◆ TASK OBJECTIVE
Copy out the lines of the material that include the string "html".

◆ GIVEN RECORDS
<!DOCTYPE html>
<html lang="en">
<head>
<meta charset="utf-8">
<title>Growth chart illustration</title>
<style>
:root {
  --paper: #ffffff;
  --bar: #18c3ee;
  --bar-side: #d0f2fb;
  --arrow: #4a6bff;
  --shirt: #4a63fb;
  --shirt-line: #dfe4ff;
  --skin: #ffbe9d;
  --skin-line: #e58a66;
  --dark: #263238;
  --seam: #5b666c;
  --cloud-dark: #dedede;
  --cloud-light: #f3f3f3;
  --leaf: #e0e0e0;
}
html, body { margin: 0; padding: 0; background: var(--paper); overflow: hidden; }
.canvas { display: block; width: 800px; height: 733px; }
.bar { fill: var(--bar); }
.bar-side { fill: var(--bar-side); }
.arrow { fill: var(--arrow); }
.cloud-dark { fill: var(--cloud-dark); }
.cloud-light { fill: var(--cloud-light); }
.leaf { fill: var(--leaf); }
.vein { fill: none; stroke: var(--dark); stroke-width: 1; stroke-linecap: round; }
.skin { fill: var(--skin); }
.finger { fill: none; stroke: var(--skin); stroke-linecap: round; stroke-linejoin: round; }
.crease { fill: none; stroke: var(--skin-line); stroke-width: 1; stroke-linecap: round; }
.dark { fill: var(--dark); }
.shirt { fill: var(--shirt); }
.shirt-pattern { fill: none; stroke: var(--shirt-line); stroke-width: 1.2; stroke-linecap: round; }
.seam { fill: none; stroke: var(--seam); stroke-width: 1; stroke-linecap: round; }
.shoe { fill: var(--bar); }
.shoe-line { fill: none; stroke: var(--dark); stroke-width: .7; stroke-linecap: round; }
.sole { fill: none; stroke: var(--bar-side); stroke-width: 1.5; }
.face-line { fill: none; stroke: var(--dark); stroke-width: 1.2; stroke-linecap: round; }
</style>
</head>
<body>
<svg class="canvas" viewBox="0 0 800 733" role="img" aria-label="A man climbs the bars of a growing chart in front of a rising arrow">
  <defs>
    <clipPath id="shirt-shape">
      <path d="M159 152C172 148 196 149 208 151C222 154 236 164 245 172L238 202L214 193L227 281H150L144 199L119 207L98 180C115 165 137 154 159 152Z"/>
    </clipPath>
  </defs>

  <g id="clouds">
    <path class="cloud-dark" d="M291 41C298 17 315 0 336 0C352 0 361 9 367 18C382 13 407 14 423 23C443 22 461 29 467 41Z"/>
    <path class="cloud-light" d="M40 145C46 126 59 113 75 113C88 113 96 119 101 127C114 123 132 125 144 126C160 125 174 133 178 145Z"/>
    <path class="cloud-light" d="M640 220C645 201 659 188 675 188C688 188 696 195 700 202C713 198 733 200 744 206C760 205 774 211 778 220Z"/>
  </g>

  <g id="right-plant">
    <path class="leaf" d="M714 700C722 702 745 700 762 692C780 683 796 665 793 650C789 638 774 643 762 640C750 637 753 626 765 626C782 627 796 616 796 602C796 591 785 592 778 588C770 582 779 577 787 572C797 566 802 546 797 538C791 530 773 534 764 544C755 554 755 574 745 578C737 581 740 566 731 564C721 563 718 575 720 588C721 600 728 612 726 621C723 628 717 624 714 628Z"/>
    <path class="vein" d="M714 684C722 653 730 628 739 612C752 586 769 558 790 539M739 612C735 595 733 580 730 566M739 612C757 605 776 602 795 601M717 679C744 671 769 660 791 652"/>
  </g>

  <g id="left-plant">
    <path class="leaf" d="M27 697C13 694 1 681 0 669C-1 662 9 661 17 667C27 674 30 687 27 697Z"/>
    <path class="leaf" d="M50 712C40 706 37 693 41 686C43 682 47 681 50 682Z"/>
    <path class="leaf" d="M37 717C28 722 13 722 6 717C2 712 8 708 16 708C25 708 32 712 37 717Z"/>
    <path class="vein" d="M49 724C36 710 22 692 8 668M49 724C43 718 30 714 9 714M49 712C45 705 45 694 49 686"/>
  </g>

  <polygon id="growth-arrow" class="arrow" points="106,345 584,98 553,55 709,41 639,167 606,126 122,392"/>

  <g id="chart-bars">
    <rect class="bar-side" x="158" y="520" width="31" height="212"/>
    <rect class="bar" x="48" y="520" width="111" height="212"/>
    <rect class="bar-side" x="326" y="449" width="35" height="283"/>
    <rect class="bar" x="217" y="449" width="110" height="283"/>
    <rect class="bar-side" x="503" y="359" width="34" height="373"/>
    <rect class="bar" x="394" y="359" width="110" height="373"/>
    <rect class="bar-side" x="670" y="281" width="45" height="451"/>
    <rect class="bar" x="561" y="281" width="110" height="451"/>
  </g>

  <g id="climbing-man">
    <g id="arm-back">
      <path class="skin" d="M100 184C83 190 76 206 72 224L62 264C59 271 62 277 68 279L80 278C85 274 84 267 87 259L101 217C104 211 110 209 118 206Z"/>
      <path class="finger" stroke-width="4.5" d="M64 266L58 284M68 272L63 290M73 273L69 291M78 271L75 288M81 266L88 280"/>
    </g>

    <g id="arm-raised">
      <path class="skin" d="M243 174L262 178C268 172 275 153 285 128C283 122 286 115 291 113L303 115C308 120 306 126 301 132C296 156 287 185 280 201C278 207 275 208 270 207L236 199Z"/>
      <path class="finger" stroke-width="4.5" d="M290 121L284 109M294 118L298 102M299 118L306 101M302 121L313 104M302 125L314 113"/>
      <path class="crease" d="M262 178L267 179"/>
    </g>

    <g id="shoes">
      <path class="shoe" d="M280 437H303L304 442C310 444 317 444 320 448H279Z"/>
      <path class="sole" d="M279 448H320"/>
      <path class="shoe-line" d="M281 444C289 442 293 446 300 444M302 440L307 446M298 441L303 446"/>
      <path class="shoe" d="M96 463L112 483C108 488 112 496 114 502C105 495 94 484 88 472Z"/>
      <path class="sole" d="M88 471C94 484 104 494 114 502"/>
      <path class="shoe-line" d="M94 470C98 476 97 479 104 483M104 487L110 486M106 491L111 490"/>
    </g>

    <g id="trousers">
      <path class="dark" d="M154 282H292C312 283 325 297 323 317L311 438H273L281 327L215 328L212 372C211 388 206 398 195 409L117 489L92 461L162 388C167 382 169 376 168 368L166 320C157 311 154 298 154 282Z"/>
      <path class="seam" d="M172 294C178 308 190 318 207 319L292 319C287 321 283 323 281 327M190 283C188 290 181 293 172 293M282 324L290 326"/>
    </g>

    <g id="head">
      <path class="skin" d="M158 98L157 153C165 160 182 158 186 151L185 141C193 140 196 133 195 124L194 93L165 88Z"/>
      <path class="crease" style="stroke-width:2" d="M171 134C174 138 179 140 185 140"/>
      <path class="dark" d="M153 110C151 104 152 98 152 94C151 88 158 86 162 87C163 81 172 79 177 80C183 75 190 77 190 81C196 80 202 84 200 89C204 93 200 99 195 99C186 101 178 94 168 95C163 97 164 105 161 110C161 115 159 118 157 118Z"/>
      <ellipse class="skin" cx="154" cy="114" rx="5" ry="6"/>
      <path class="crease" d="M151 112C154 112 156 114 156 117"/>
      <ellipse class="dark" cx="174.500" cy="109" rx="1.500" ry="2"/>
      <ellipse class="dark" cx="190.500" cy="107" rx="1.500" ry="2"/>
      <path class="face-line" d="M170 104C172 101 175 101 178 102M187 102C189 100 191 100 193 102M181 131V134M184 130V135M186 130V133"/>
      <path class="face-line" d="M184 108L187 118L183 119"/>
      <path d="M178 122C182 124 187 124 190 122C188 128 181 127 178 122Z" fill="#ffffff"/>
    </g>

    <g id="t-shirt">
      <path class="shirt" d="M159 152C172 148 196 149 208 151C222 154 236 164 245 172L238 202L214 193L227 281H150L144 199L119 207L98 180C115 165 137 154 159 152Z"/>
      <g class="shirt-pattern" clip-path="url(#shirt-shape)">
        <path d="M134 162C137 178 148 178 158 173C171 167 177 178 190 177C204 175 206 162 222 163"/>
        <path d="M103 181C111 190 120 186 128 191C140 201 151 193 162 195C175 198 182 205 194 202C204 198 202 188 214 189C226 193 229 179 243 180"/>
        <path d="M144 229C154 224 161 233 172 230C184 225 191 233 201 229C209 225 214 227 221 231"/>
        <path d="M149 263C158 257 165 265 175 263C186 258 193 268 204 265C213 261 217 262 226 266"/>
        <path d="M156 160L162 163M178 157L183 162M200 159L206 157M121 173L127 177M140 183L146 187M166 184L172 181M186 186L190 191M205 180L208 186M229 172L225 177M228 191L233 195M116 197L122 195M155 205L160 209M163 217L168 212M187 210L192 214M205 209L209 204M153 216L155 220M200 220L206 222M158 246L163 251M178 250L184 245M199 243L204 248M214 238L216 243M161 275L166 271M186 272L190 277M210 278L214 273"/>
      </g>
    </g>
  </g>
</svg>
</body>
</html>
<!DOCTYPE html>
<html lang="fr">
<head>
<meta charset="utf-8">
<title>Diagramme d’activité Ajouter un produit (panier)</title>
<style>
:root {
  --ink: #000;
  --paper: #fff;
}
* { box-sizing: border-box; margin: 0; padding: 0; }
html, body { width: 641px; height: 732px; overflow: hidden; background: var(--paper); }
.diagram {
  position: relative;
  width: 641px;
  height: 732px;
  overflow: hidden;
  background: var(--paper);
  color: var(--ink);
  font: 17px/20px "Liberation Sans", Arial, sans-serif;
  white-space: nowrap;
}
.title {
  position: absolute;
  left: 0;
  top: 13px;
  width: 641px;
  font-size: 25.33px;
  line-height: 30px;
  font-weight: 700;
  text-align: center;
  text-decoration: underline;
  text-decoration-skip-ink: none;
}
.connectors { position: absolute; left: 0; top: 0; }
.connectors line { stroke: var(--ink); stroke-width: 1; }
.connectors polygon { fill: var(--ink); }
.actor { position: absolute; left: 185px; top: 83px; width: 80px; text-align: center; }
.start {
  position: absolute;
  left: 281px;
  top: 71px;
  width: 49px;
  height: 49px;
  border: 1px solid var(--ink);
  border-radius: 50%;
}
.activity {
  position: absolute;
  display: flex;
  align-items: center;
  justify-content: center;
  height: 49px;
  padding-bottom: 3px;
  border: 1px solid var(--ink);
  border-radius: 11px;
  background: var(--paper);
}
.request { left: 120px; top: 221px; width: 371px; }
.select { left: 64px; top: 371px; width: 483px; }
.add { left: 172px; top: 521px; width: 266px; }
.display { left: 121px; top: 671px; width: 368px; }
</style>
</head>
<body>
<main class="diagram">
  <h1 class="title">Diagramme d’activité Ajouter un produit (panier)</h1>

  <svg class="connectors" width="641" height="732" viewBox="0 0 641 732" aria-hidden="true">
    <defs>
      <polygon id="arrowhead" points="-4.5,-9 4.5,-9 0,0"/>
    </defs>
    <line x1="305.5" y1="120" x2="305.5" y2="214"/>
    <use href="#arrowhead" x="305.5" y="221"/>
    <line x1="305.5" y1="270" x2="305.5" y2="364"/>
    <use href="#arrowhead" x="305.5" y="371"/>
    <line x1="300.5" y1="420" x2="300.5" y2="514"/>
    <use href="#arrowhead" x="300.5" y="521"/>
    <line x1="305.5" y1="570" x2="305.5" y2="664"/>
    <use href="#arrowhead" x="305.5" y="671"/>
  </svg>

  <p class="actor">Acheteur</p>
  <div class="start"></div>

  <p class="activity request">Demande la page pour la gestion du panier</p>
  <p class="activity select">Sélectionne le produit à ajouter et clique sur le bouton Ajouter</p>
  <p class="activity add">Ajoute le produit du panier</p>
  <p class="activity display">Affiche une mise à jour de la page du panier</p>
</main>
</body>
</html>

◆ EXERCISE RESULT
<!DOCTYPE html>
<html lang="en">
html, body { margin: 0; padding: 0; background: var(--paper); overflow: hidden; }
</html>
<!DOCTYPE html>
<html lang="fr">
html, body { width: 641px; height: 732px; overflow: hidden; background: var(--paper); }
</html>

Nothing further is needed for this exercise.